==== Excerpted data ====

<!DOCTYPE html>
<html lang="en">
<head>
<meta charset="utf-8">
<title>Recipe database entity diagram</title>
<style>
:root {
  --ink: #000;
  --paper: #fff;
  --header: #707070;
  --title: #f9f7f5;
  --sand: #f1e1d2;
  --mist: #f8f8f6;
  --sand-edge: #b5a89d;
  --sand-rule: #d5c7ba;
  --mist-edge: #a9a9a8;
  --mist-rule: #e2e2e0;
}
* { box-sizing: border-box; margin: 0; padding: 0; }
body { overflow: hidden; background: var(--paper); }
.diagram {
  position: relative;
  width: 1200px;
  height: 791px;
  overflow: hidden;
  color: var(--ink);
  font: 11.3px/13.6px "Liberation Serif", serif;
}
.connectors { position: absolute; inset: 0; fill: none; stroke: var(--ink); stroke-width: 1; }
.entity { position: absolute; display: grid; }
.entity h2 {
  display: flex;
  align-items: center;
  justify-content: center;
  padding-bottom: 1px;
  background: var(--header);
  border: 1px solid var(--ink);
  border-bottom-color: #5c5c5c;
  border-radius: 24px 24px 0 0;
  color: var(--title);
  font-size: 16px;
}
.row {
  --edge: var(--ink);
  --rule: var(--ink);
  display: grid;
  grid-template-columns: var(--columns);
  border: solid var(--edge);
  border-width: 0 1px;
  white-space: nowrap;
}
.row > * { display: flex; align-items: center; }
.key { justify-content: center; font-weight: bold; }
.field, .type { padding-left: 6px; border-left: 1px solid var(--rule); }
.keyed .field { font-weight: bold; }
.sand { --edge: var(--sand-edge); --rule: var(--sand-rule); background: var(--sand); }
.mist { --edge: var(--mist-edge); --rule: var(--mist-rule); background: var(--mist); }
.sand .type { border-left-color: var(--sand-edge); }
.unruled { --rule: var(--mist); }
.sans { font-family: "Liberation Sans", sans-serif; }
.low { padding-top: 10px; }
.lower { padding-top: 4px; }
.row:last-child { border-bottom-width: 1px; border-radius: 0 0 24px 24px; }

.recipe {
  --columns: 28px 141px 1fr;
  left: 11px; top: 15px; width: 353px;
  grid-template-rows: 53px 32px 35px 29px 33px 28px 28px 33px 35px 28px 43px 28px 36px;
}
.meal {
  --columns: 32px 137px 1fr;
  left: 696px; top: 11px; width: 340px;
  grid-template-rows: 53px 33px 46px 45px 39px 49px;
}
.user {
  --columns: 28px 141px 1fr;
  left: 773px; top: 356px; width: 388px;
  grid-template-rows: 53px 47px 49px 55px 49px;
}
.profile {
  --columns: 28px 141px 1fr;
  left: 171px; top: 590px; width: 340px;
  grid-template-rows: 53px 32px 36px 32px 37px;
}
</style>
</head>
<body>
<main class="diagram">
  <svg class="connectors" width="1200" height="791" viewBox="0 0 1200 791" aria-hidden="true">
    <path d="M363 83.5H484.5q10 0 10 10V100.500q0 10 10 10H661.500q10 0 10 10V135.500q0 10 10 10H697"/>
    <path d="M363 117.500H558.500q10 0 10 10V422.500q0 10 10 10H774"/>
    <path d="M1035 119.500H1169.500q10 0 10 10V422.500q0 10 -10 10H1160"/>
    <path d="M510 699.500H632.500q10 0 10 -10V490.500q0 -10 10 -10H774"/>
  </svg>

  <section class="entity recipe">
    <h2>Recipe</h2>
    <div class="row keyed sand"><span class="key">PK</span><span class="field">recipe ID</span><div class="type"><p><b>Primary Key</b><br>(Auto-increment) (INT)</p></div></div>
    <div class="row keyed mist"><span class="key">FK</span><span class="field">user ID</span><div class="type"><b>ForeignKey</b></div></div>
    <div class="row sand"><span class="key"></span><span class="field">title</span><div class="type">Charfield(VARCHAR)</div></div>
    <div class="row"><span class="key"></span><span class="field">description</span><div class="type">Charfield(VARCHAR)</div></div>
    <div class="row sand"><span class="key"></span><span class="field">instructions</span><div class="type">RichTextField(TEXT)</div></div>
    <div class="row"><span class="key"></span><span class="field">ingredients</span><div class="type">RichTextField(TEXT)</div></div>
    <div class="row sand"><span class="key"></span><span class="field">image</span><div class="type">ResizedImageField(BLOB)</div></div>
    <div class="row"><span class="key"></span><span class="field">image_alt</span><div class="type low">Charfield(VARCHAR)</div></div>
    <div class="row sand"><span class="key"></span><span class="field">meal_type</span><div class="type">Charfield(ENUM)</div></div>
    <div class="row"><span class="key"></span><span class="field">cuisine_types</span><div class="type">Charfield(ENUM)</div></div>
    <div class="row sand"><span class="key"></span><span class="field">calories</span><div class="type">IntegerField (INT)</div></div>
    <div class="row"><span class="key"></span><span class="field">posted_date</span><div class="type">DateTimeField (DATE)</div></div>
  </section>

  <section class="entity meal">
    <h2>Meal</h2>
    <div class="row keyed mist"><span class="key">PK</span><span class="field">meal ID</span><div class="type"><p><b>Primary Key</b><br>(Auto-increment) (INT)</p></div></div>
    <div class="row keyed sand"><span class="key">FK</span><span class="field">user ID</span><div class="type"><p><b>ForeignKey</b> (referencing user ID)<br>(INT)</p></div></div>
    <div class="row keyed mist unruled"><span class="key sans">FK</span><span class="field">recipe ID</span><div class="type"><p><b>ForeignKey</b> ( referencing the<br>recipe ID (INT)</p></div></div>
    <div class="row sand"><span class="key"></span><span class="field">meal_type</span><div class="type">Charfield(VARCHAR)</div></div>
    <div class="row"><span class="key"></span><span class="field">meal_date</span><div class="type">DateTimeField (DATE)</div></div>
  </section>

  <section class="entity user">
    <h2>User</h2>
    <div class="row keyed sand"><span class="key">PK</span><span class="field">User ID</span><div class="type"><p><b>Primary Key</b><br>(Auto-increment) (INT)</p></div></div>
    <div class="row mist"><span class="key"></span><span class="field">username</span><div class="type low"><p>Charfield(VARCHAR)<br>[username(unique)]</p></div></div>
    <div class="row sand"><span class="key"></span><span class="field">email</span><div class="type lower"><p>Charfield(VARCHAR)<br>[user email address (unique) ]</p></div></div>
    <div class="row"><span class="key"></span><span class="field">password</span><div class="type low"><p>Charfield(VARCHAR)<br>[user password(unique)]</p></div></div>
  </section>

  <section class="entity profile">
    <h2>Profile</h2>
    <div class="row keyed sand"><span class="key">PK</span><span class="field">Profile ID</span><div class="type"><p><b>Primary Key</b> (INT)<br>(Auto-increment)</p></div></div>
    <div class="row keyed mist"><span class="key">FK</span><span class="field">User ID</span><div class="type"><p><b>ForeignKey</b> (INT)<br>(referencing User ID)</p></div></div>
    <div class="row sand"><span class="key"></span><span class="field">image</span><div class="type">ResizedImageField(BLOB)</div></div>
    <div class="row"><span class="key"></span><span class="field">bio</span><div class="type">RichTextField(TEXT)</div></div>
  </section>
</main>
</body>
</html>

====

* Exercise aim *
Set down the preceding data verbatim. Every line belongs in the copy.

* Answer *
<!DOCTYPE html>
<html lang="en">
<head>
<meta charset="utf-8">
<title>Recipe database entity diagram</title>
<style>
:root {
  --ink: #000;
  --paper: #fff;
  --header: #707070;
  --title: #f9f7f5;
  --sand: #f1e1d2;
  --mist: #f8f8f6;
  --sand-edge: #b5a89d;
  --sand-rule: #d5c7ba;
  --mist-edge: #a9a9a8;
  --mist-rule: #e2e2e0;
}
* { box-sizing: border-box; margin: 0; padding: 0; }
body { overflow: hidden; background: var(--paper); }
.diagram {
  position: relative;
  width: 1200px;
  height: 791px;
  overflow: hidden;
  color: var(--ink);
  font: 11.3px/13.6px "Liberation Serif", serif;
}
.connectors { position: absolute; inset: 0; fill: none; stroke: var(--ink); stroke-width: 1; }
.entity { position: absolute; display: grid; }
.entity h2 {
  display: flex;
  align-items: center;
  justify-content: center;
  padding-bottom: 1px;
  background: var(--header);
  border: 1px solid var(--ink);
  border-bottom-color: #5c5c5c;
  border-radius: 24px 24px 0 0;
  color: var(--title);
  font-size: 16px;
}
.row {
  --edge: var(--ink);
  --rule: var(--ink);
  display: grid;
  grid-template-columns: var(--columns);
  border: solid var(--edge);
  border-width: 0 1px;
  white-space: nowrap;
}
.row > * { display: flex; align-items: center; }
.key { justify-content: center; font-weight: bold; }
.field, .type { padding-left: 6px; border-left: 1px solid var(--rule); }
.keyed .field { font-weight: bold; }
.sand { --edge: var(--sand-edge); --rule: var(--sand-rule); background: var(--sand); }
.mist { --edge: var(--mist-edge); --rule: var(--mist-rule); background: var(--mist); }
.sand .type { border-left-color: var(--sand-edge); }
.unruled { --rule: var(--mist); }
.sans { font-family: "Liberation Sans", sans-serif; }
.low { padding-top: 10px; }
.lower { padding-top: 4px; }
.row:last-child { border-bottom-width: 1px; border-radius: 0 0 24px 24px; }

.recipe {
  --columns: 28px 141px 1fr;
  left: 11px; top: 15px; width: 353px;
  grid-template-rows: 53px 32px 35px 29px 33px 28px 28px 33px 35px 28px 43px 28px 36px;
}
.meal {
  --columns: 32px 137px 1fr;
  left: 696px; top: 11px; width: 340px;
  grid-template-rows: 53px 33px 46px 45px 39px 49px;
}
.user {
  --columns: 28px 141px 1fr;
  left: 773px; top: 356px; width: 388px;
  grid-template-rows: 53px 47px 49px 55px 49px;
}
.profile {
  --columns: 28px 141px 1fr;
  left: 171px; top: 590px; width: 340px;
  grid-template-rows: 53px 32px 36px 32px 37px;
}
</style>
</head>
<body>
<main class="diagram">
  <svg class="connectors" width="1200" height="791" viewBox="0 0 1200 791" aria-hidden="true">
    <path d="M363 83.5H484.5q10 0 10 10V100.500q0 10 10 10H661.500q10 0 10 10V135.500q0 10 10 10H697"/>
    <path d="M363 117.500H558.500q10 0 10 10V422.500q0 10 10 10H774"/>
    <path d="M1035 119.500H1169.500q10 0 10 10V422.500q0 10 -10 10H1160"/>
    <path d="M510 699.500H632.500q10 0 10 -10V490.500q0 -10 10 -10H774"/>
  </svg>

  <section class="entity recipe">
    <h2>Recipe</h2>
    <div class="row keyed sand"><span class="key">PK</span><span class="field">recipe ID</span><div class="type"><p><b>Primary Key</b><br>(Auto-increment) (INT)</p></div></div>
    <div class="row keyed mist"><span class="key">FK</span><span class="field">user ID</span><div class="type"><b>ForeignKey</b></div></div>
    <div class="row sand"><span class="key"></span><span class="field">title</span><div class="type">Charfield(VARCHAR)</div></div>
    <div class="row"><span class="key"></span><span class="field">description</span><div class="type">Charfield(VARCHAR)</div></div>
    <div class="row sand"><span class="key"></span><span class="field">instructions</span><div class="type">RichTextField(TEXT)</div></div>
    <div class="row"><span class="key"></span><span class="field">ingredients</span><div class="type">RichTextField(TEXT)</div></div>
    <div class="row sand"><span class="key"></span><span class="field">image</span><div class="type">ResizedImageField(BLOB)</div></div>
    <div class="row"><span class="key"></span><span class="field">image_alt</span><div class="type low">Charfield(VARCHAR)</div></div>
    <div class="row sand"><span class="key"></span><span class="field">meal_type</span><div class="type">Charfield(ENUM)</div></div>
    <div class="row"><span class="key"></span><span class="field">cuisine_types</span><div class="type">Charfield(ENUM)</div></div>
    <div class="row sand"><span class="key"></span><span class="field">calories</span><div class="type">IntegerField (INT)</div></div>
    <div class="row"><span class="key"></span><span class="field">posted_date</span><div class="type">DateTimeField (DATE)</div></div>
  </section>

  <section class="entity meal">
    <h2>Meal</h2>
    <div class="row keyed mist"><span class="key">PK</span><span class="field">meal ID</span><div class="type"><p><b>Primary Key</b><br>(Auto-increment) (INT)</p></div></div>
    <div class="row keyed sand"><span class="key">FK</span><span class="field">user ID</span><div class="type"><p><b>ForeignKey</b> (referencing user ID)<br>(INT)</p></div></div>
    <div class="row keyed mist unruled"><span class="key sans">FK</span><span class="field">recipe ID</span><div class="type"><p><b>ForeignKey</b> ( referencing the<br>recipe ID (INT)</p></div></div>
    <div class="row sand"><span class="key"></span><span class="field">meal_type</span><div class="type">Charfield(VARCHAR)</div></div>
    <div class="row"><span class="key"></span><span class="field">meal_date</span><div class="type">DateTimeField (DATE)</div></div>
  </section>

  <section class="entity user">
    <h2>User</h2>
    <div class="row keyed sand"><span class="key">PK</span><span class="field">User ID</span><div class="type"><p><b>Primary Key</b><br>(Auto-increment) (INT)</p></div></div>
    <div class="row mist"><span class="key"></span><span class="field">username</span><div class="type low"><p>Charfield(VARCHAR)<br>[username(unique)]</p></div></div>
    <div class="row sand"><span class="key"></span><span class="field">email</span><div class="type lower"><p>Charfield(VARCHAR)<br>[user email address (unique) ]</p></div></div>
    <div class="row"><span class="key"></span><span class="field">password</span><div class="type low"><p>Charfield(VARCHAR)<br>[user password(unique)]</p></div></div>
  </section>

  <section class="entity profile">
    <h2>Profile</h2>
    <div class="row keyed sand"><span class="key">PK</span><span class="field">Profile ID</span><div class="type"><p><b>Primary Key</b> (INT)<br>(Auto-increment)</p></div></div>
    <div class="row keyed mist"><span class="key">FK</span><span class="field">User ID</span><div class="type"><p><b>ForeignKey</b> (INT)<br>(referencing User ID)</p></div></div>
    <div class="row sand"><span class="key"></span><span class="field">image</span><div class="type">ResizedImageField(BLOB)</div></div>
    <div class="row"><span class="key"></span><span class="field">bio</span><div class="type">RichTextField(TEXT)</div></div>
  </section>
</main>
</body>
</html>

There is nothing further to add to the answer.